** Exercise material **

* * * * *

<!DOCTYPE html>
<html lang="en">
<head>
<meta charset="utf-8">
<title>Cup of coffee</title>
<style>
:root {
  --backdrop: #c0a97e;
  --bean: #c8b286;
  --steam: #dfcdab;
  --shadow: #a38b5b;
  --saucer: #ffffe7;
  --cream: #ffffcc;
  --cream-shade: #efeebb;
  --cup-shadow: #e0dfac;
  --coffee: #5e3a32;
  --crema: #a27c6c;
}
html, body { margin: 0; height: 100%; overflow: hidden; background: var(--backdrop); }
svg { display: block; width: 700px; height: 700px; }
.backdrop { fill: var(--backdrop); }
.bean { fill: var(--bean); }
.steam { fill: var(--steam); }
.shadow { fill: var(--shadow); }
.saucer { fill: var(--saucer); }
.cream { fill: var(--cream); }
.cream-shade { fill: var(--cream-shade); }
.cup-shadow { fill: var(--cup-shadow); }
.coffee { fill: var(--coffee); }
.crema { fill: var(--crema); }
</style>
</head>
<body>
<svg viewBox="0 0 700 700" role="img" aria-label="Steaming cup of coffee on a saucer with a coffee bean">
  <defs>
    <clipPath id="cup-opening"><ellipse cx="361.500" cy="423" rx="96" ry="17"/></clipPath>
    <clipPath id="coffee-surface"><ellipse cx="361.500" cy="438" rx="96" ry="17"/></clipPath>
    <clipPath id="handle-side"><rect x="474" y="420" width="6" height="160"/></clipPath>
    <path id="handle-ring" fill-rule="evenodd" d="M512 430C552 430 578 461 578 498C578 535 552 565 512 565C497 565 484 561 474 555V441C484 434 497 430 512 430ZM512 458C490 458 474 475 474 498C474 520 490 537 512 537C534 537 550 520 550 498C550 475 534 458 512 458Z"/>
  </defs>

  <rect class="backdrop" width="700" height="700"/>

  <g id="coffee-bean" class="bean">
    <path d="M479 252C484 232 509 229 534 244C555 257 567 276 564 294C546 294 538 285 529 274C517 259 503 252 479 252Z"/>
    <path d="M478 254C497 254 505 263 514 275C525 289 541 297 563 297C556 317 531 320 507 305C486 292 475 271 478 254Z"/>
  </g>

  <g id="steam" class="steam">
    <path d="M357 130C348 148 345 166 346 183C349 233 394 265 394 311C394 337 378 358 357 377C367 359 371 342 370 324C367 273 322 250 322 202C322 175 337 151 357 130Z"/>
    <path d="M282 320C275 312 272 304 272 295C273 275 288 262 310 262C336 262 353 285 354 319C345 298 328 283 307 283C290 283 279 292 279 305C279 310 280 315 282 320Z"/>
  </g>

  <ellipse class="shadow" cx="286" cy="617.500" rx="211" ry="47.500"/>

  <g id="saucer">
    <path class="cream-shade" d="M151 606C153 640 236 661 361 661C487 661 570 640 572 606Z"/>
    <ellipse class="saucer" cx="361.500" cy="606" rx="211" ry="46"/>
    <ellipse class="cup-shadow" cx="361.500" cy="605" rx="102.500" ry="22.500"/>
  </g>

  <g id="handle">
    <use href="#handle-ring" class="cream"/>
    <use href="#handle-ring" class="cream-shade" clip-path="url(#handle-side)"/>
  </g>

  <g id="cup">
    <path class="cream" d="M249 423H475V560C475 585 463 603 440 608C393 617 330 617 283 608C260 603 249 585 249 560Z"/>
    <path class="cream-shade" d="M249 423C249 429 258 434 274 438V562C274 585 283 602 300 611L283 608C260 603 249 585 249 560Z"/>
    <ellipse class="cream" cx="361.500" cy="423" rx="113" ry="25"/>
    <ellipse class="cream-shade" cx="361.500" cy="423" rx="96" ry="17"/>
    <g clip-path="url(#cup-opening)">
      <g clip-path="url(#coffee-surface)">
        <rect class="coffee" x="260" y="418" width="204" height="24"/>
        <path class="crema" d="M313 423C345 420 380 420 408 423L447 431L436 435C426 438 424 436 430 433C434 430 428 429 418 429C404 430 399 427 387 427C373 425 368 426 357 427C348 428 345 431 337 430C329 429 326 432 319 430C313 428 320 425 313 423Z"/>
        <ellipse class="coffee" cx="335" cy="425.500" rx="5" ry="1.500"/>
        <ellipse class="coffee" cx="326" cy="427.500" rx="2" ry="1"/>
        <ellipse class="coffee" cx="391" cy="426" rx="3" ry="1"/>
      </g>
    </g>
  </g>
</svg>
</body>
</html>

* * * * *

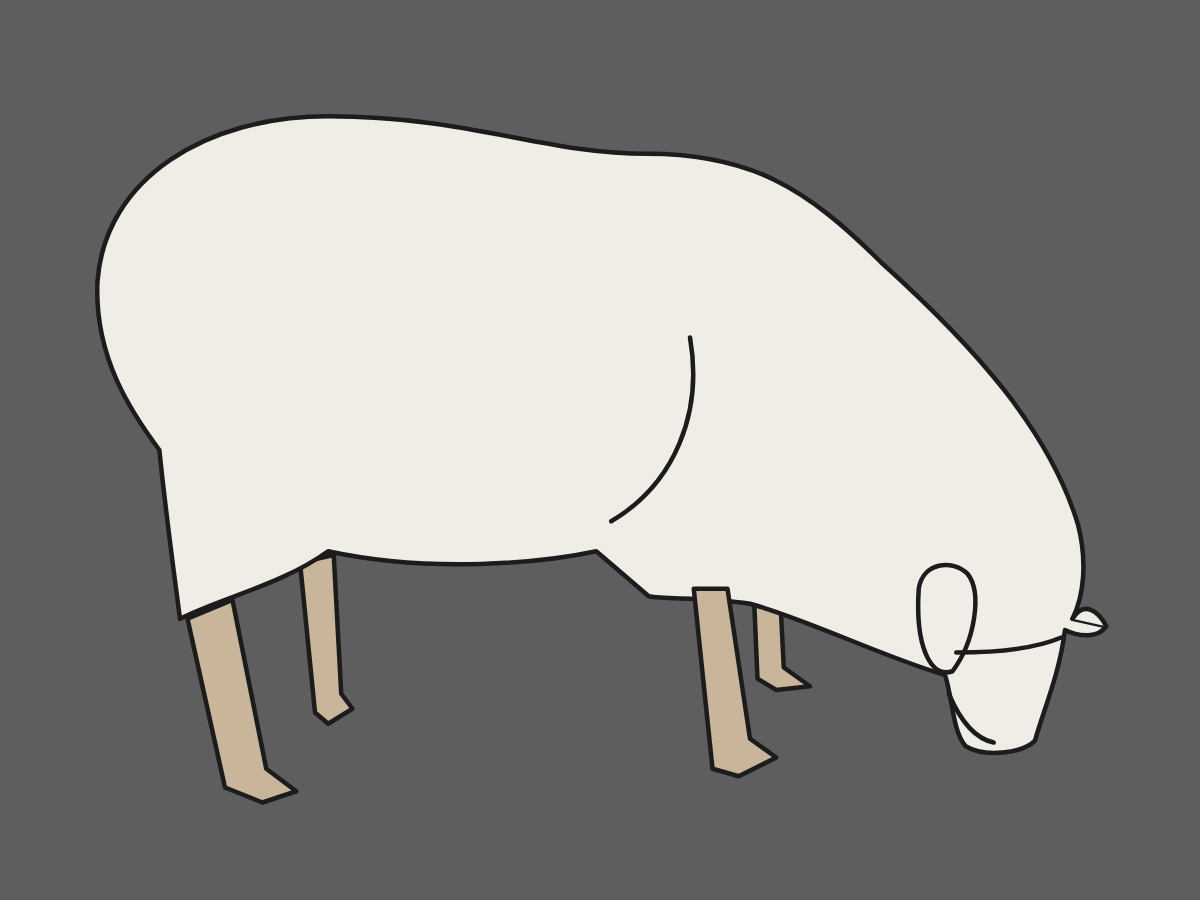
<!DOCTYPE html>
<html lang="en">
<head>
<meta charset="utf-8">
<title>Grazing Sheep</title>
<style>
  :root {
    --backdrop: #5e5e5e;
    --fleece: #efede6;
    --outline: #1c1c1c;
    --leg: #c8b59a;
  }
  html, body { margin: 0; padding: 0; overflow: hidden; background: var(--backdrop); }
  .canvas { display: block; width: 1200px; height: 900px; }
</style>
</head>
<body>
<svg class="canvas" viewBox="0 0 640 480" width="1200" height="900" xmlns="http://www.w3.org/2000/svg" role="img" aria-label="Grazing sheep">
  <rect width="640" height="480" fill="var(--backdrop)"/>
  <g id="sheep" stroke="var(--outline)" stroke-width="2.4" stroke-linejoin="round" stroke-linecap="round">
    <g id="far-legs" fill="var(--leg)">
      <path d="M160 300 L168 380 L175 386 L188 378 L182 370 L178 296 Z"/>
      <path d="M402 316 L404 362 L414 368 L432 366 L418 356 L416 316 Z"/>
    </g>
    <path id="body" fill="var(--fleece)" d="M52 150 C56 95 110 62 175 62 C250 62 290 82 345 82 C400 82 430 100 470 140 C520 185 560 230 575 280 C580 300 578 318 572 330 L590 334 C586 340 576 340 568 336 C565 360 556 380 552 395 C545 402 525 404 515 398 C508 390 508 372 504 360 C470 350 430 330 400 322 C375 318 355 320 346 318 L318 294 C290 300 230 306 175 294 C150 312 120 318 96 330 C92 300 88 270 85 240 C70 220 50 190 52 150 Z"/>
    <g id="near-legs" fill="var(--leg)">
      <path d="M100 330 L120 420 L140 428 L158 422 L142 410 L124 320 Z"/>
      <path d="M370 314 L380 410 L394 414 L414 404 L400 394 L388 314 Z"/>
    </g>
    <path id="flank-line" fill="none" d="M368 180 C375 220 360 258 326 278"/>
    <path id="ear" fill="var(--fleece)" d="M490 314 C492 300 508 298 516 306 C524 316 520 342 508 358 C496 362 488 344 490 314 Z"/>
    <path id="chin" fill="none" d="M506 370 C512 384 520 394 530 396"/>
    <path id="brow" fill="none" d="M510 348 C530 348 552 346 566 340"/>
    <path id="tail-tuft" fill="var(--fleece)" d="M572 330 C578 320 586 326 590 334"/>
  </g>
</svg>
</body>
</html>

* * * * *

Among the lines above, repeat exactly those from the line with "--saucer: #ffffe7;" to the line with "130C348 148 345", counting both ends.

  --saucer: #ffffe7;
  --cream: #ffffcc;
  --cream-shade: #efeebb;
  --cup-shadow: #e0dfac;
  --coffee: #5e3a32;
  --crema: #a27c6c;
}
html, body { margin: 0; height: 100%; overflow: hidden; background: var(--backdrop); }
svg { display: block; width: 700px; height: 700px; }
.backdrop { fill: var(--backdrop); }
.bean { fill: var(--bean); }
.steam { fill: var(--steam); }
.shadow { fill: var(--shadow); }
.saucer { fill: var(--saucer); }
.cream { fill: var(--cream); }
.cream-shade { fill: var(--cream-shade); }
.cup-shadow { fill: var(--cup-shadow); }
.coffee { fill: var(--coffee); }
.crema { fill: var(--crema); }
</style>
</head>
<body>
<svg viewBox="0 0 700 700" role="img" aria-label="Steaming cup of coffee on a saucer with a coffee bean">
  <defs>
    <clipPath id="cup-opening"><ellipse cx="361.500" cy="423" rx="96" ry="17"/></clipPath>
    <clipPath id="coffee-surface"><ellipse cx="361.500" cy="438" rx="96" ry="17"/></clipPath>
    <clipPath id="handle-side"><rect x="474" y="420" width="6" height="160"/></clipPath>
    <path id="handle-ring" fill-rule="evenodd" d="M512 430C552 430 578 461 578 498C578 535 552 565 512 565C497 565 484 561 474 555V441C484 434 497 430 512 430ZM512 458C490 458 474 475 474 498C474 520 490 537 512 537C534 537 550 520 550 498C550 475 534 458 512 458Z"/>
  </defs>

  <rect class="backdrop" width="700" height="700"/>

  <g id="coffee-bean" class="bean">
    <path d="M479 252C484 232 509 229 534 244C555 257 567 276 564 294C546 294 538 285 529 274C517 259 503 252 479 252Z"/>
    <path d="M478 254C497 254 505 263 514 275C525 289 541 297 563 297C556 317 531 320 507 305C486 292 475 271 478 254Z"/>
  </g>

  <g id="steam" class="steam">
    <path d="M357 130C348 148 345 166 346 183C349 233 394 265 394 311C394 337 378 358 357 377C367 359 371 342 370 324C367 273 322 250 322 202C322 175 337 151 357 130Z"/>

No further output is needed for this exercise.